It’s good to reach out to media outlets well ahead of time so they can plan around other stories they have in play. Phone calls often get the attention of news organizations, where lots of emails suggesting stories will go unanswered. Journalists also love Twitter, and sometimes this is the best way to reach them. Below is a list of media contacts. Know that it is not comprehensive. If you know people personally at a particular media outlet, your pitch is likely to go even farther.

A good pitch is brief, and includes a hook that gets the journalist’s attention and convinces them to write about it for their audience. News hooks include things like timeliness; regional pride (think dairy); connection with items in the news (e.g. for speakers who will comment on the topic); the return of annual events; the unveiling of new events; large expected crowd sizes; philanthropic causes; big speakers; family friendly events; among many others. Good pitchers respond promptly when the journalist calls back and make themselves available for things like live or recorded interviews.

University Communications can help answer any questions you have about interacting with outside media, and we’ll do our best to provide tips on how to get their attention. It’s never a guarantee, but usually worth a shot.


Badger Herald
(608) 257-4712

The Capital Times 
Jason Joyce
news editor

Daily Cardinal
(608) 262-8000


Wisconsin State Journal

Capitol City Hues 
Jonathan Gramling
(608) 241-2000

Hocak Worak
(Ho Chunk bimonthly newspaper/website)
Marlon WhiteEagle, editor

Joe Vanden Plas, editorial director
(608) 204-9655 x28

Judy Davidoff, editor

La Communidad

Madison Magazine
Karen Michel, editor

Madison Times
Ernest Jones, editorial director

News from Indian Country
Paul DeMain, editor

Milele Chikasa Anana, publisher


Wisconsin Public Radio

Bill Martens, producer, Joy Cardin show

Dean Knetter, executive producer, Central Time

Ideas Network

Emily Auerbach, University of the Air
(608) 262-3733
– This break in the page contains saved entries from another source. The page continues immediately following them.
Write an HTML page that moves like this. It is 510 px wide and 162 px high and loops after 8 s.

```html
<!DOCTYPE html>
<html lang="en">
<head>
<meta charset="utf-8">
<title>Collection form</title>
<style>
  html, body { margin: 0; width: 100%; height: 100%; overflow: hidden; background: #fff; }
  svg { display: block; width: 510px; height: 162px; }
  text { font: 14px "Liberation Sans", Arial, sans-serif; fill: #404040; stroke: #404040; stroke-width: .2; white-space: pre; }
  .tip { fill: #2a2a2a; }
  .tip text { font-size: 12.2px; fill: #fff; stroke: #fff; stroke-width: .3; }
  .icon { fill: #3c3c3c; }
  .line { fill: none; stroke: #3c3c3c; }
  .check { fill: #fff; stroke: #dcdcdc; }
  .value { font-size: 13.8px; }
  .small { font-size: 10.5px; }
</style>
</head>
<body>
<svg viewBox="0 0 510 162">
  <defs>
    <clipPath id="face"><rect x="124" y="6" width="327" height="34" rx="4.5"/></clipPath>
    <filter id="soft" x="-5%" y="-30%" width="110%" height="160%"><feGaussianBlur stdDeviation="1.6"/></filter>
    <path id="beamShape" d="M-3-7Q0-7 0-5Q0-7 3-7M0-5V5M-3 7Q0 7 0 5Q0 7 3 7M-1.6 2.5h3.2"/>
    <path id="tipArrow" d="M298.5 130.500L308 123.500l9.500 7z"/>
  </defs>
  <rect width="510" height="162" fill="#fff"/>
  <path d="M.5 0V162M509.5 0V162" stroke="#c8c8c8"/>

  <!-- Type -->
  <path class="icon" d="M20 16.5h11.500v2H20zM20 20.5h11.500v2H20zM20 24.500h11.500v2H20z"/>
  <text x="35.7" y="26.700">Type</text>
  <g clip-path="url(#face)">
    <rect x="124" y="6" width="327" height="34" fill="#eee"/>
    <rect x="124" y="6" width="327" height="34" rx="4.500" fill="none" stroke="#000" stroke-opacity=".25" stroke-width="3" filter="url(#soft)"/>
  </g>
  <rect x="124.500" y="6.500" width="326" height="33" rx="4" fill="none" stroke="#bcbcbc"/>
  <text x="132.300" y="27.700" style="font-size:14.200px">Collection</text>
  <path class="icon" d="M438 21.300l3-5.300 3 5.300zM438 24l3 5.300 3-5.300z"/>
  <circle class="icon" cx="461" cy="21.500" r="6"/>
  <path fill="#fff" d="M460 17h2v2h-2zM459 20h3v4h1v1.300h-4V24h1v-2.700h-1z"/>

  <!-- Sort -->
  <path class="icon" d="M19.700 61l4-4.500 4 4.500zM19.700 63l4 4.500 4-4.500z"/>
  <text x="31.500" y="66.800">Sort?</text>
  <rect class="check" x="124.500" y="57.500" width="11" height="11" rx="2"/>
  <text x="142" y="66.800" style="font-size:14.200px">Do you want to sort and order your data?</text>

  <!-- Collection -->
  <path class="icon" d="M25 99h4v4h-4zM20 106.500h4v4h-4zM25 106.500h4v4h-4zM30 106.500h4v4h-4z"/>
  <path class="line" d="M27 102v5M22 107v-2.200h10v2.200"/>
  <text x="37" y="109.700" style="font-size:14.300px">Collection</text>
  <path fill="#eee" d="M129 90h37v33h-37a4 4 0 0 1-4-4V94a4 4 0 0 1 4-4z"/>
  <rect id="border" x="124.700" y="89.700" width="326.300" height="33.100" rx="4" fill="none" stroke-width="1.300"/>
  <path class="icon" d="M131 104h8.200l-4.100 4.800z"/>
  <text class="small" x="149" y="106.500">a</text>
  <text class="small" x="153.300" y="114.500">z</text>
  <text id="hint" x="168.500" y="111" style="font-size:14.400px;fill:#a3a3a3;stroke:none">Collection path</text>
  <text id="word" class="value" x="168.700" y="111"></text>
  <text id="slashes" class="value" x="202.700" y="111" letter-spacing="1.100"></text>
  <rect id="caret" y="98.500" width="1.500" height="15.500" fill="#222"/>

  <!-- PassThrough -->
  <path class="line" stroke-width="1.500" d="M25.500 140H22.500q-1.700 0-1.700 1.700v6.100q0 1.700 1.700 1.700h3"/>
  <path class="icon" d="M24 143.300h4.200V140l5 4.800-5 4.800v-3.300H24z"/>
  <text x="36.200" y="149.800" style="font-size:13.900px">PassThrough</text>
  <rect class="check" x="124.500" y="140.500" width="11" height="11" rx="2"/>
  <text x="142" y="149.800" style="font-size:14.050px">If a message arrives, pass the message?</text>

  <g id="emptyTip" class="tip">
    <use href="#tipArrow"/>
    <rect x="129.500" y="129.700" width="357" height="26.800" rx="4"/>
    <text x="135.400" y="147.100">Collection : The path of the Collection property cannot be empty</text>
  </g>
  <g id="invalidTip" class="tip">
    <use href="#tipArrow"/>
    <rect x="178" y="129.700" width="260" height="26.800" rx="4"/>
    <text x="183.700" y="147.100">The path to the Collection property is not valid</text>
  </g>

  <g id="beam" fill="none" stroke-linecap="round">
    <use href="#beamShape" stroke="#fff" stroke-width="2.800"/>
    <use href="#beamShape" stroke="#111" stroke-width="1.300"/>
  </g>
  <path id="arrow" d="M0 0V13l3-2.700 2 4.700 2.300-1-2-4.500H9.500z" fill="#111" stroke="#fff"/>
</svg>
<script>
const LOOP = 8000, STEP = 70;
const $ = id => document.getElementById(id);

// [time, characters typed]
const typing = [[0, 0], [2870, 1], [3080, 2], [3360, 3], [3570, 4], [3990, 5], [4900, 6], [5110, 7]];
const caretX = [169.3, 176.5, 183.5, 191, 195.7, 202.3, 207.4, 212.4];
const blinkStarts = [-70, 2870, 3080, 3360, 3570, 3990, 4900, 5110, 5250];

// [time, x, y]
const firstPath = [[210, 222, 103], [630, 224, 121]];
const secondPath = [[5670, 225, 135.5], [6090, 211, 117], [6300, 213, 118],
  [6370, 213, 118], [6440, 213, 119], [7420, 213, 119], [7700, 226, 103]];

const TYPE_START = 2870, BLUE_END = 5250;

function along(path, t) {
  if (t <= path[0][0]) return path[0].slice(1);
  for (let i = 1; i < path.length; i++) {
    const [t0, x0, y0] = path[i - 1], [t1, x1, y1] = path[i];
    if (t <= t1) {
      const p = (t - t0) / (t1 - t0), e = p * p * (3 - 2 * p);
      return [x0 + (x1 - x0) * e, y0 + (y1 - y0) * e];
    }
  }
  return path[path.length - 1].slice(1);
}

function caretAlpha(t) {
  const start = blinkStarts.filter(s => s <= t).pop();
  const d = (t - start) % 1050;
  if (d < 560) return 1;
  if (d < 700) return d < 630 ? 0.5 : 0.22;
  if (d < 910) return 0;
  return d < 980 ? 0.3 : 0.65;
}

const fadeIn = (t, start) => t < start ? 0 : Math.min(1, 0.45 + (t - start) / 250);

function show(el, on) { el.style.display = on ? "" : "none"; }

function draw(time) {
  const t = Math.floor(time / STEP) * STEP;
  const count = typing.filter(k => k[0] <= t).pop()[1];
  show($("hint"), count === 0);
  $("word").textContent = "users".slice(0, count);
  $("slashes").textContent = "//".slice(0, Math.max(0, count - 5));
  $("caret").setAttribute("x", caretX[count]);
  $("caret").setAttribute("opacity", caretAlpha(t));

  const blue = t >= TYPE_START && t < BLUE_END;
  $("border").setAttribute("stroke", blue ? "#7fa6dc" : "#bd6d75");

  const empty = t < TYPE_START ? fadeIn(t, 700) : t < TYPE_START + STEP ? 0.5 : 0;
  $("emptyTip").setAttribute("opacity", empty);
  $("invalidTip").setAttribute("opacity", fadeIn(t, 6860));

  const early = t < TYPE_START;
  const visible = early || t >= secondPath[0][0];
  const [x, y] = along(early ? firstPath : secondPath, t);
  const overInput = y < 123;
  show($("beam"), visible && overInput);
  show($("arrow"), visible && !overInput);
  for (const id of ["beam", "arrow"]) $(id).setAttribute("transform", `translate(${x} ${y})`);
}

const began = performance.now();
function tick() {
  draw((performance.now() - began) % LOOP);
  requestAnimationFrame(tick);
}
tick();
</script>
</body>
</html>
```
Wisconsin Public TV
Zac Schultz, reporter


Steve Koehn, news manager (Live at Four)


Ryan Lobenstein, assignment manager


John Beard, assistant news director